Encounter with Isa Genzken
Isa Genzken and Robbrecht en Daem architecten have collaborated several times over the past decades, in the context of the exhibitions Floor for a Sculpture, Wall for a Painting and Documenta IX and the art integration Camera on top of Galerie Greta Meert in the Brussels city centre. Of the three collaborations, the latter can perhaps be called the most iconic.

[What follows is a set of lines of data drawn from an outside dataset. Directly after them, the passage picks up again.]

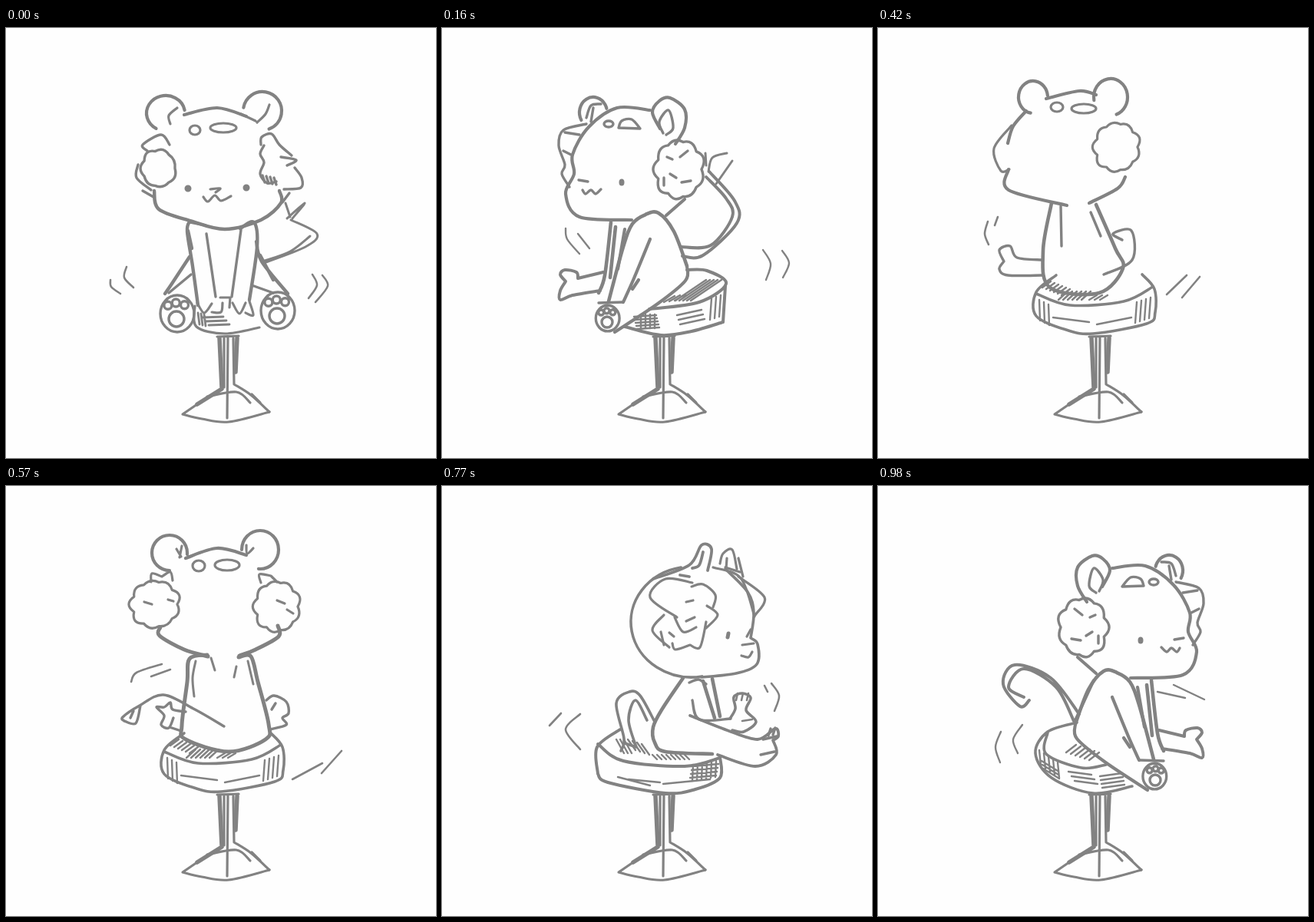
Animation of 560 by 560 pixels, one loop 1000 ms. Source, as an HTML page with a canvas:

```html
<!DOCTYPE html>
<html lang="en">
<head>
<meta charset="utf-8">
<title>Spinning on a stool</title>
<style>
html, body { margin: 0; width: 100%; height: 100%; overflow: hidden; background: #fefefe; }
canvas { display: block; }
</style>
</head>
<body>
<canvas width="560" height="560"></canvas>
<script>
const ctx = document.querySelector('canvas').getContext('2d');
const rad = degrees => degrees * Math.PI / 180;

const shapes = {
  // Smooth curve through points; a repeated point makes a corner.
  curve(path, n) {
    const p = [];
    for (let i = 0; i < n.length; i += 2) p.push([n[i], n[i + 1]]);
    path.moveTo(...p[0]);
    for (let i = 0; i < p.length - 1; i++) {
      const b = p[i], c = p[i + 1], a = p[i - 1] || b, d = p[i + 2] || c;
      if (b[0] === c[0] && b[1] === c[1]) continue;
      path.bezierCurveTo(b[0] + (c[0] - a[0]) / 6, b[1] + (c[1] - a[1]) / 6,
        c[0] - (d[0] - b[0]) / 6, c[1] - (d[1] - b[1]) / 6, c[0], c[1]);
    }
  },
  // Elliptic arc between two angles, or a whole oval.
  arc(path, [x, y, rx, ry, from = 0, to = 360]) {
    const a = rad(from);
    path.moveTo(x + rx * Math.cos(a), y + ry * Math.sin(a));
    path.ellipse(x, y, rx, ry, 0, a, rad(to));
  },
  hatch(path, [x1, y1, x2, y2, count, dx, dy]) {
    for (let i = 0; i < count; i++) {
      path.moveTo(x1 + i * dx, y1 + i * dy);
      path.lineTo(x2 + i * dx, y2 + i * dy);
    }
  },
  // Fluffy outline made of uneven bumps around an oval.
  fluff(path, [x, y, rx, ry, bumps]) {
    const at = (i, k) => {
      const a = rad(360 * i / bumps);
      return [x + k * rx * Math.cos(a), y + k * ry * Math.sin(a)];
    };
    path.moveTo(...at(0, 1));
    for (let i = 0; i < bumps; i++)
      path.quadraticCurveTo(...at(i + .5, 1.3 + .12 * Math.sin(i * 5)), ...at(i + 1, 1));
  },
  // Sole of a foot: outline, pad and three toes.
  paw(path, [x, y, r]) {
    shapes.arc(path, [x + .1 * r, y - .7 * r, 2.2 * r, 2.4 * r]);
    shapes.arc(path, [x, y, r, r]);
    for (const a of [-122, -92, -60])
      shapes.arc(path, [x + 2.1 * r * Math.cos(rad(a)), y + 2.1 * r * Math.sin(rad(a)), r / 2, r / 2]);
  }
};

// Strokes are split by "/", may start with a shape name, and "!" marks a corner.
function ink(width, text) {
  const path = new Path2D();
  for (const part of text.split('/')) {
    const kind = part.match(/[a-z]+/);
    const numbers = part.replace(/(\S+ \S+)!/g, '$1 $1').match(/-?\d+/g).map(Number);
    shapes[kind ? kind[0] : 'curve'](path, numbers);
  }
  return { width, path };
}

const pedestal = [
  ink(5.5, '278 404 281 468/301 404 299 448/281 470 249 490'),
  ink(3.2, '275 402 303 401/289 402 288 508/284 404 284 468/296 404 297 464! 319 478 343 500'),
  ink(3.2, '249 490 230 503! 255 509 290 513 343 500/262 480 300 474 318 488/320 477 331 488')
];

const front = [
  ink(4.2, 'arc 208 111 25 23 120 350/arc 334 108 25 25 190 430/232 113 275 104 313 115'),
  ink(4.4, '193 212 199 236 240 251 285 262 332 250 358 228 356 212'),
  ink(3.2, '214 125 212 114 223 104/327 123 338 112 343 100/306 112 325 121/arc 246 133 7 6/arc 283 130 17 6'),
  ink(3.2, '266 210 279 209 273 214/257 220 263 226 272 218 280 225 293 219'),
  ink(5, 'arc 237 209 2 2/arc 313 208 2 2'),
  ink(3.4, 'fluff 199 183 21 23 7/184 160 178 152 202 139 213 152/172 178 170 195 189 211/178 212 192 220'),
  ink(3.4, '332 152 333 142 346 138 356 152 372 166/336 153 331 164 336 175 331 190 340 202 352 200'),
  ink(3.4, '358 168 378 172 366 179/376 182 385 195 384 208 362 210/369 215 360 227/hatch 334 192 337 201 4 5 1'),
  ink(4.4, '239 252 236 265 243 310 250 361/237 264 242 287/305 261 323 253 327 285 317 354'),
  ink(4.4, '239 298 216 333 207 346/326 278 333 304 367 346/331 296 348 328'),
  ink(3.4, '240 253 260 257/261 268 273 350/306 263 294 350/241 321 212 345/320 335 348 345'),
  ink(3.4, 'paw 222 379 10/paw 353 375 10'),
  ink(3.2, '246 362 248 389 285 398 330 390/249 358 258 371 268 359/268 370 280 370 282 358'),
  ink(3.2, '279 351 292 351! 291 364/295 358 304 372 312 358/317 356 322 374 312 371'),
  ink(2.8, 'hatch 250 371 252 386 3 4 1/hatch 256 377 283 376 3 4 5'),
  ink(3, '336 306 390 285 405 268 371 250/337 303 370 291 396 271/366 248 389 228 373 248/364 228 370 246'),
  ink(2.6, '136 328 137 337 149 346/157 311 154 325 166 338'),
  ink(2.6, '399 321 405 335 394 352/412 322 419 336 403 357')
];

// Seen three quarters from the front.
const turn = [
  ink(4.2, 'arc 197 110 18 20 150 345/284 131 274 110 283 95 297 91 316 106 316 130 304 151'),
  ink(4.2, '271 107 228 104 191 129 170 165 172 190 161 216 179 246 247 250/292 244 316 223'),
  ink(3.4, '188 117 194 101 207 99/194 122 197 104/288 137 283 122 295 107 301 130 292 139'),
  ink(3.4, 'arc 217 125 6 4/230 130 234 121 247 119 258 131! 230 130'),
  ink(3.4, '178 198 190 200/183 211 187 216 194 211 200 216 207 210'),
  ink(5, 'arc 234 201 1 2'),
  ink(3.4, 'fluff 309 184 29 36 9/293 168 300 171/320 160 310 168/297 190 305 195/289 195 289 205/312 201 324 199'),
  ink(3.4, '188 125 158 133 152 153 160 178 156 190 166 207/160 136 179 139/158 160 168 165'),
  ink(4.6, '220 253 212 322 204 345/226 259 219 325/217 356 236 285 248 255 265 243 282 241 302 265 319 310'),
  ink(4.2, '319 310 317 329 281 359 225 396/238 262 229 314/271 275 250 326 236 357/256 328 248 340'),
  ink(4, '210 318 177 326! 175 318 160 315 154 321 161 330! 154 342 154 354 170 348 206 342'),
  ink(3.4, 'paw 215 383 7/204 358 236 357')
];
const turnSet = [
  ink(4, '319 315 345 316 370 333 335 357 270 366/369 336 366 383! 325 395 285 400 238 389'),
  ink(2.4, 'hatch 289 357 303 349 3 7 -1/hatch 304 355 344 328 5 5 0/hatch 250 376 279 374 5 1 4'),
  ink(2.4, 'hatch 259 373 259 391 4 6 0/hatch 351 352 349 380 3 6 -2/hatch 310 386 342 379 3 -2 -6'),
  ink(4, '311 285 350 283 378 246 370 222 344 194/313 297 340 296 384 254 381 225 348 187'),
  ink(3, '347 187 352 169 371 163/357 203 378 173/344 179 343 163'),
  ink(2.4, '161 261 163 275 179 294/177 268 192 287/418 289 428 307 422 328/443 290 452 306 444 325')
];

const side = [
  ink(3.6, 'arc 241 177 79 72 -80 100'),
  ink(3.6, '228 249 183 244 156 232 155 206 164 198! 160 165 168 138 197 108'),
  ink(3.2, '180 118 146 145 158 168/178 112 197 106/160 205 175 207/162 216 167 223 176 221/164 187 169 196'),
  ink(5, '193 192 194 197'),
  ink(3.2, '213 158 210 142 226 128 241 131/240 126 275 121 295 145 260 171/277 168 292 188 270 210'),
  ink(3.2, '221 156 207 168 222 185/222 177 230 210 243 207! 262 213 266 205/281 190 277 207/264 196 270 191'),
  ink(4.6, '214 251 204 300/226 254 211 302/252 250 279 290 291 314 289 334 275 346 214 349'),
  ink(3.8, '243 299 195 318 155 330 132 316 128 326 135 331! 131 350 158 365 207 350'),
  ink(3.4, '222 258 232 252 244 256/240 279 231 304 190 303/133 346 151 350/130 326 148 330/hatch 132 315 135 324 2 6 1'),
  ink(3.6, '191 303 184 290 186 275 175 270 164 276 170 292 157 307 173 320 188 318'),
  ink(2.6, 'hatch 167 270 169 279 3 7 0/162 304 175 306'),
  ink(4, '204 353 204 380 236 395 275 400 350 386 363 375! 364 340 334 317/204 354 250 365 330 358 363 336'),
  ink(2.4, 'hatch 209 358 210 379 6 6 1/hatch 206 362 240 365 4 1 5/hatch 244 356 250 350 8 6 0'),
  ink(2.4, 'hatch 296 350 306 336 4 6 -2/hatch 319 348 329 330 3 5 0/217 382 278 388/282 386 323 382/295 390 337 379'),
  ink(3.6, '289 307 308 273 322 268 339 283 329 329 333 345/299 305 314 279 323 305 313 340! 328 335'),
  ink(2.6, '137 257 127 273 133 293/146 260 142 268/386 297 405 317 386 343/411 296 426 312')
];
const leftEars = [
  ink(4, '216 101 214 85 235 76 256 98 250 115 228 121/220 85 230 94 231 116/197 108 222 111'),
  ink(3, '193 100 190 90 196 84 213 101/198 91 207 108/256 116 276 113')
];
const rightEars = [
  ink(3.8, '275 121 322 103 338 77 351 82 346 110/340 86 335 103 326 107/310 116 322 118'),
  ink(3.2, '362 101 366 88 378 83 384 108/371 94 370 108/353 106 389 120 407 170/386 94 392 118'),
  ink(3.2, '303 171 314 190 331 184/318 176 329 171/318 151 327 149')
];

const backSeat = [
  ink(3.6, '232 322 206 344 206 375 245 393 280 398 350 385 361 370 360 340 344 321/206 346 250 361 320 356 358 337'),
  ink(2.4, 'hatch 214 338 225 330 6 5 2/hatch 235 354 247 343 6 6 0/hatch 275 354 285 348 3 7 0'),
  ink(2.4, 'hatch 210 354 211 381 3 6 3/228 377 275 383/285 386 330 377/hatch 337 357 335 384 4 6 -2')
];
const back = [
  ...backSeat,
  ink(4.2, 'arc 213 87 23 23 90 365/arc 331 83 24 25 180 455/234 94 275 81 313 90'),
  ink(5, '201 184 200 195 232 213 263 222/354 182 355 196 325 213 304 221'),
  ink(3.2, '222 82 228 92/229 78 226 93/313 77 314 88 322 81/arc 251 104 8 7/arc 288 103 16 7'),
  ink(3.2, 'fluff 194 154 29 29 9/189 125 190 114 203 118! 214 112 217 123/180 151 190 154/211 148 218 150'),
  ink(3.2, 'fluff 353 157 27 31 9/332 126 330 115 345 117! 353 125/353 149 363 153/366 161 374 166'),
  ink(5, '262 220 239 225 236 255 229 312 234 330 290 346 338 330 342 310 328 255 319 222 303 223'),
  ink(3, '267 224 272 240/300 235 297 249/247 228 243 250 245 274/315 228 322 258'),
  ink(3.4, '234 294 217 291 214 282 206 288 196 288 206 299 202 311 212 315 218 302/213 314 228 319'),
  ink(3.4, '339 279 349 273 365 281 368 296 360 302 365 311 344 317/351 283 346 291'),
  ink(3.4, '284 313 246 291 205 272 174 286 152 301 154 306! 169 309 175 286/166 293 162 302'),
  ink(2.6, '163 255 170 243 203 232/189 248 214 239/373 382 412 361/411 374 437 345')
];

// Seen three quarters from behind.
const away = [
  ...backSeat,
  ink(4.2, 'arc 202 90 19 21 100 355/arc 303 90 22 24 170 430/219 92 262 82 284 87'),
  ink(4.2, '193 108 176 128 169 150/170 184 170 211 246 231/322 194 312 209 275 228'),
  ink(3.2, 'fluff 311 155 27 30 9/174 127 151 157 160 186 171 184/arc 233 103 8 6/arc 268 105 16 6'),
  ink(4.6, '226 228 215 290 224 338 288 345 319 313 309 287 284 230'),
  ink(3.4, '238 232 239 284/277 240 290 271/214 302 181 299 172 284 158 289 164 304! 158 314 169 322 214 322'),
  ink(3.4, '294 321 331 302 330 264 306 268 318 276'),
  ink(2.6, '143 252 139 268 144 282/156 246 152 257/376 347 402 322/396 351 419 324')
];

const rightSet = [
  ink(3.6, '259 308 221 320 205 348 226 380 280 400 331 391/221 321 219 349 265 367 297 363'),
  ink(2.4, 'hatch 210 344 212 364 5 6 4/hatch 213 358 234 371 3 1 5/hatch 245 347 258 337 6 6 2'),
  ink(2.4, 'hatch 248 372 278 376 3 4 6/hatch 289 378 318 374 4 1 5'),
  ink(4, '262 297 225 250 178 233 163 258 185 287 197 279/255 306 232 262 190 238 170 262 190 275/257 305 281 253'),
  ink(2.4, '160 320 153 340 159 360/188 311 176 330 182 348/364 268 400 276/385 259 425 278')
];

// Each pose: start in ms, plain strokes, strokes mirrored about x = axis / 2.
const poses = [
  { at: 0, plain: front },
  { at: 160, plain: [...turn, ...turnSet] },
  { at: 320, plain: [...side, ...leftEars] },
  { at: 420, plain: away },
  { at: 570, plain: back },
  { at: 670, mirrored: away, axis: 566 },
  { at: 770, plain: rightEars, mirrored: side, axis: 566 },
  { at: 980, plain: rightSet, mirrored: turn, axis: 576 }
];

function paint(strokes = []) {
  for (const { width, path } of strokes) {
    ctx.lineWidth = width;
    ctx.stroke(path);
  }
}
function frame() {
  const time = performance.now() % 1000;
  const pose = poses.findLast(p => p.at <= time);
  ctx.fillStyle = '#fefefe';
  ctx.fillRect(0, 0, 560, 560);
  ctx.strokeStyle = '#828282';
  ctx.lineCap = ctx.lineJoin = 'round';
  paint(pedestal);
  paint(pose.plain);
  ctx.save();
  ctx.transform(-1, 0, 0, 1, pose.axis || 0, 0);
  paint(pose.mirrored);
  ctx.restore();
  requestAnimationFrame(frame);
}
frame();
</script>
</body>
</html>
```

At the top of Galerie Meert—on the roof terrace that houses a penthouse and also guesthouse for artists and art lovers—Genzken placed the artwork Camera. It shows a tilted steel window frame that seems to defy gravity. The work seemingly leans far over the railing, and a ‘what if?’ feeling reflexively looms over anyone who takes notice of this event. With this work, Genzken disconnected the form of a window from its original architectural purpose, which she has been doing with window sculptures since the 1990s. Here, looking out over Brussels, she poetically reframes the city, the landscape, time and everyday reality. Like a still life of constant change. By offering only the frame and not what takes place between the lines, she invites the viewer to make their own interpretation.
Genzken often connects painting, sculpture and architecture, but more than in the previous collaborations, the boundary between her artwork and the architecture of Robbrecht en Daem on this Brussels roof becomes very fine, to almost non-existent. “Nothing articulates the transition from sculpture to building,” writes Wouter Davidts. Camera’s steel window frame gently rests on the terrace tiles. The artwork subtly blends with its architectural context, while the building as a whole generously acts as a socle. Together, sculpture and building generate a captivating story about the potential rapport between art, artists, architecture and the city.”1 This ambiguous coming together is also a quality of the other collaborations between Genzken and Robbrecht en Daem. In the exhibition Floor for a Sculpture, Wall for a Painting, for example, a dialogue emerged between the pictorial and the architectural components. Here, Genzken's work was placed next to the wooden floor, making the floor a forecourt for the sculpture, as it were.
1 Original Publication: Wouter Davidts, “Double Up or In Unison. Encounters of Art and Architecture in the Work of Robbrecht en Daem architecten,” in Maarten Van Den Driessche, ed., Robbrecht en Daem: An Architectural Anthology (Ghent, 2017), p. 161.